However, the power of the Court goes far beyond that. There need not be a Knesset law disenfranchising anyone. The Court could rule to enfranchise, or disenfranchise anyone, no Knesset involvement needed. The Court could decide that the Arabs living in Jerusalem should be allowed to vote for Knesset, despite not having citizenship, and despite actively rejecting citizenship that was offered in the aftermath of 1967. The court could give the vote to illegal immigrants. Conversely, the Court could disenfranchise all Israeli citizens living in Judea and Samaria, the so-called West Bank. After all, the normal system in Israel requires that you be present in the country and vote in person, since we in Judea and Samaria are under military governance (a topic for another time), we could be viewed as “not in the country”.
Those arguing against the reforms constantly say the same thing, if we just listen – “We have no laws concerning a right to X, so the only way we may have a right to X is to give the Supreme Court carte-blanche to create a right to X.” At the same time, I’ve heard more than one ostensible Israeli law professor opposed to the reforms say that democracy has nothing to do with majority rule. The only way to reconcile these views with the actual word “democracy” is to say that Israelis often have a hard time with English.
Perhaps we would all have accepted our judicial overlords if they were fair, impartial, non-political and consistent. After all, if they were doing what the public would have wanted anyway, why bother having to vote? Obviously this is not the case. To point out just one example, and one mentioned in the article, what about this “right to be elected”? First of all, I’ve never heard of such a right. In the US, you have to be 35 and born in the United States to be elected president. Does that violate someone’s rights? Be that as it may, in Israel there is a Basic Law that says you can’t be elected to the Knesset if you do one of the following:
- negation of the existence of the State of Israel as the state of the Jewish people;
- negation of the democratic character of the State
- incitement to racism
This law has only ever been used against Jews. Several times the Knesset committee that is supposed to apply this law has recommended to ban members of the Arab parties (who publicly decry the idea of a Jewish State, just for starters), but in 2019, the Court reversed the committee and instead banned Jewish members of the Otzma Yehudit party, whom the committee had approved, including one who had previously served in the Knesset. Whether they should have banned anyone is immaterial. The idea that they’re protecting a “right to be elected” or are apolitical is laughable in the extreme.
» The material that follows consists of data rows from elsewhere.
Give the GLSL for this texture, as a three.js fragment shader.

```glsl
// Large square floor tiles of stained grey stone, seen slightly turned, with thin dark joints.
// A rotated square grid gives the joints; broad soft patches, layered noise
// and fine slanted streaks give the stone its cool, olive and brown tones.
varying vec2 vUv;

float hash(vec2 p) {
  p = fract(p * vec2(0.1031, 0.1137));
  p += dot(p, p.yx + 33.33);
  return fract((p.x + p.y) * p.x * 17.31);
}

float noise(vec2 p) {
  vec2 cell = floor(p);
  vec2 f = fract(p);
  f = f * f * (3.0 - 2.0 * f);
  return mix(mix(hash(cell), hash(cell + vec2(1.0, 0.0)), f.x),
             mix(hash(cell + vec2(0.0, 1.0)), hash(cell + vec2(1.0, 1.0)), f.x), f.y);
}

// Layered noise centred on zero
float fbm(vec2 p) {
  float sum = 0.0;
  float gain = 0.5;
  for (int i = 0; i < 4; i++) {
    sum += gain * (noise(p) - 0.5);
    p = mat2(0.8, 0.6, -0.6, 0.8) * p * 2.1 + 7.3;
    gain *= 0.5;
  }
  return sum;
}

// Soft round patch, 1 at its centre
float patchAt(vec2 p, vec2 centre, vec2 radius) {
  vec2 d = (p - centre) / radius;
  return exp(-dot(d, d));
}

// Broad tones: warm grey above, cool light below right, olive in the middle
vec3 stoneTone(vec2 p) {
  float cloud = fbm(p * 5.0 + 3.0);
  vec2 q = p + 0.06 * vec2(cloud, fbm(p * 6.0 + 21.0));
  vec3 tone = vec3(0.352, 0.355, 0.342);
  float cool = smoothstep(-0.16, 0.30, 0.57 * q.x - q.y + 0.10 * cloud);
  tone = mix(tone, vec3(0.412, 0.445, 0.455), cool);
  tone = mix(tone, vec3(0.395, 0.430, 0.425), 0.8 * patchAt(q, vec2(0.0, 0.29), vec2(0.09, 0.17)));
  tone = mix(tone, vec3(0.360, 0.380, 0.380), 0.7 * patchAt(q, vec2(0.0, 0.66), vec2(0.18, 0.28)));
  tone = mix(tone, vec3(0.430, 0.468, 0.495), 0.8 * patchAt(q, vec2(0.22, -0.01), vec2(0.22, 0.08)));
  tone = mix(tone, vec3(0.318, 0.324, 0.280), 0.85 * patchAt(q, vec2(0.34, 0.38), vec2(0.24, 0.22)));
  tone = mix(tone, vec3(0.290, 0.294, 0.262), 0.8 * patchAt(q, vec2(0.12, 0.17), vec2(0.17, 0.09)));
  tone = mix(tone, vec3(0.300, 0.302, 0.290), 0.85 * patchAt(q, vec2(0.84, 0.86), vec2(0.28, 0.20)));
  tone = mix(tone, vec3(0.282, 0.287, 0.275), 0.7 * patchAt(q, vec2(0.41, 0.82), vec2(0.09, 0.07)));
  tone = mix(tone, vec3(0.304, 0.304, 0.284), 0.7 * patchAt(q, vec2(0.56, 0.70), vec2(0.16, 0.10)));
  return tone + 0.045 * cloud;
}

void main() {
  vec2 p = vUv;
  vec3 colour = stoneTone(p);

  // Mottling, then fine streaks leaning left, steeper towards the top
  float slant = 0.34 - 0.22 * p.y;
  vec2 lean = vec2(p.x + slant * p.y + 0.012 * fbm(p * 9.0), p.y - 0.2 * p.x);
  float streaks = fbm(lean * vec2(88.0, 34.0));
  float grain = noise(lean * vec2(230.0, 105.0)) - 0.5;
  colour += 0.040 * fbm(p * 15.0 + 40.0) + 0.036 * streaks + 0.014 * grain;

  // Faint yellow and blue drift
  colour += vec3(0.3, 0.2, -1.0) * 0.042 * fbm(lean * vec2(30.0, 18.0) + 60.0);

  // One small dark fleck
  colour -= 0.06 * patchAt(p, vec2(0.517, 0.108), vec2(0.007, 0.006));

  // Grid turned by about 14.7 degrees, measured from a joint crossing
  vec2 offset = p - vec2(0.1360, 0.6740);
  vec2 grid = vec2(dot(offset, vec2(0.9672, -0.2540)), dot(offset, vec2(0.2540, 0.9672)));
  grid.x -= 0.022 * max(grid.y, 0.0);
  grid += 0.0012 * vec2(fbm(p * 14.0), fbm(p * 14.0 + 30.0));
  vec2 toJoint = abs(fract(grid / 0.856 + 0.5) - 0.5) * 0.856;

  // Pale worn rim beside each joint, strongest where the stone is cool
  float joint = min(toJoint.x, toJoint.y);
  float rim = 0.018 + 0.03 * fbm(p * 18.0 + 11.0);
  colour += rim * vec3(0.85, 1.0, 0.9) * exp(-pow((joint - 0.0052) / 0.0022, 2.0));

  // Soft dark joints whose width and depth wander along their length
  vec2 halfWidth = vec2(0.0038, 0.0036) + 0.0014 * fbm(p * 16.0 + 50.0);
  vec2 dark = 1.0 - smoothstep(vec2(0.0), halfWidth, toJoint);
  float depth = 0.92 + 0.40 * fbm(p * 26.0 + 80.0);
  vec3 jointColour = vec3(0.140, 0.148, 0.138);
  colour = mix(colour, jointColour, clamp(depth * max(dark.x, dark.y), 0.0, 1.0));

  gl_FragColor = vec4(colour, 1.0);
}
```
To be fair, we’re not alone. Many countries are “democracies” in a similar way. After all, Syria has elections, it just happens to be that 97% vote for Assad. I once heard a representative of China say, “We’re democratic, we just don’t have elections.” Not to mention North Korea, which has “Democratic” right there in its name – The Democratic People’s Republic of Korea. But is this the club we wish to join?
Those opposed to the reforms rightly point out that there is a fear of a “tyranny of the majority” – a fear, I would argue, that is more tangible for the right than for the left. Even Bibi knows he’ll be out of power one day; he literally just was. However every country that we would call “democratic” handles that fear in the same way, and it is not by creating a judicial junta to second-guess the voters. Instead, they vote, either directly or through a parliament, for limits on all branches of governments, including the courts, and enumerate the agreed upon rights of the citizens that are sacrosanct in that society and cannot be taken away just because someone has an idea that is for the “public good”. The Court is then empowered – as these reforms do – to enforce those limits and enumerated rights.
These reforms are just the beginning of that process of enumerating rights. I don’t know if anyone has come out and said this out loud, but once the judiciary has limits, all of the decisions they would have just decreed from on high up until now will have to be voted on. That is because the reforms will force the hand of the Knesset as much as the Court. The first time someone challenges anything and the Court says, “We can’t rule because there is no law,” the Knesset will have to pass a law. The process won’t be pretty; rights give benefits to my enemies as well as my friends. But this is how things work in an actual democracy.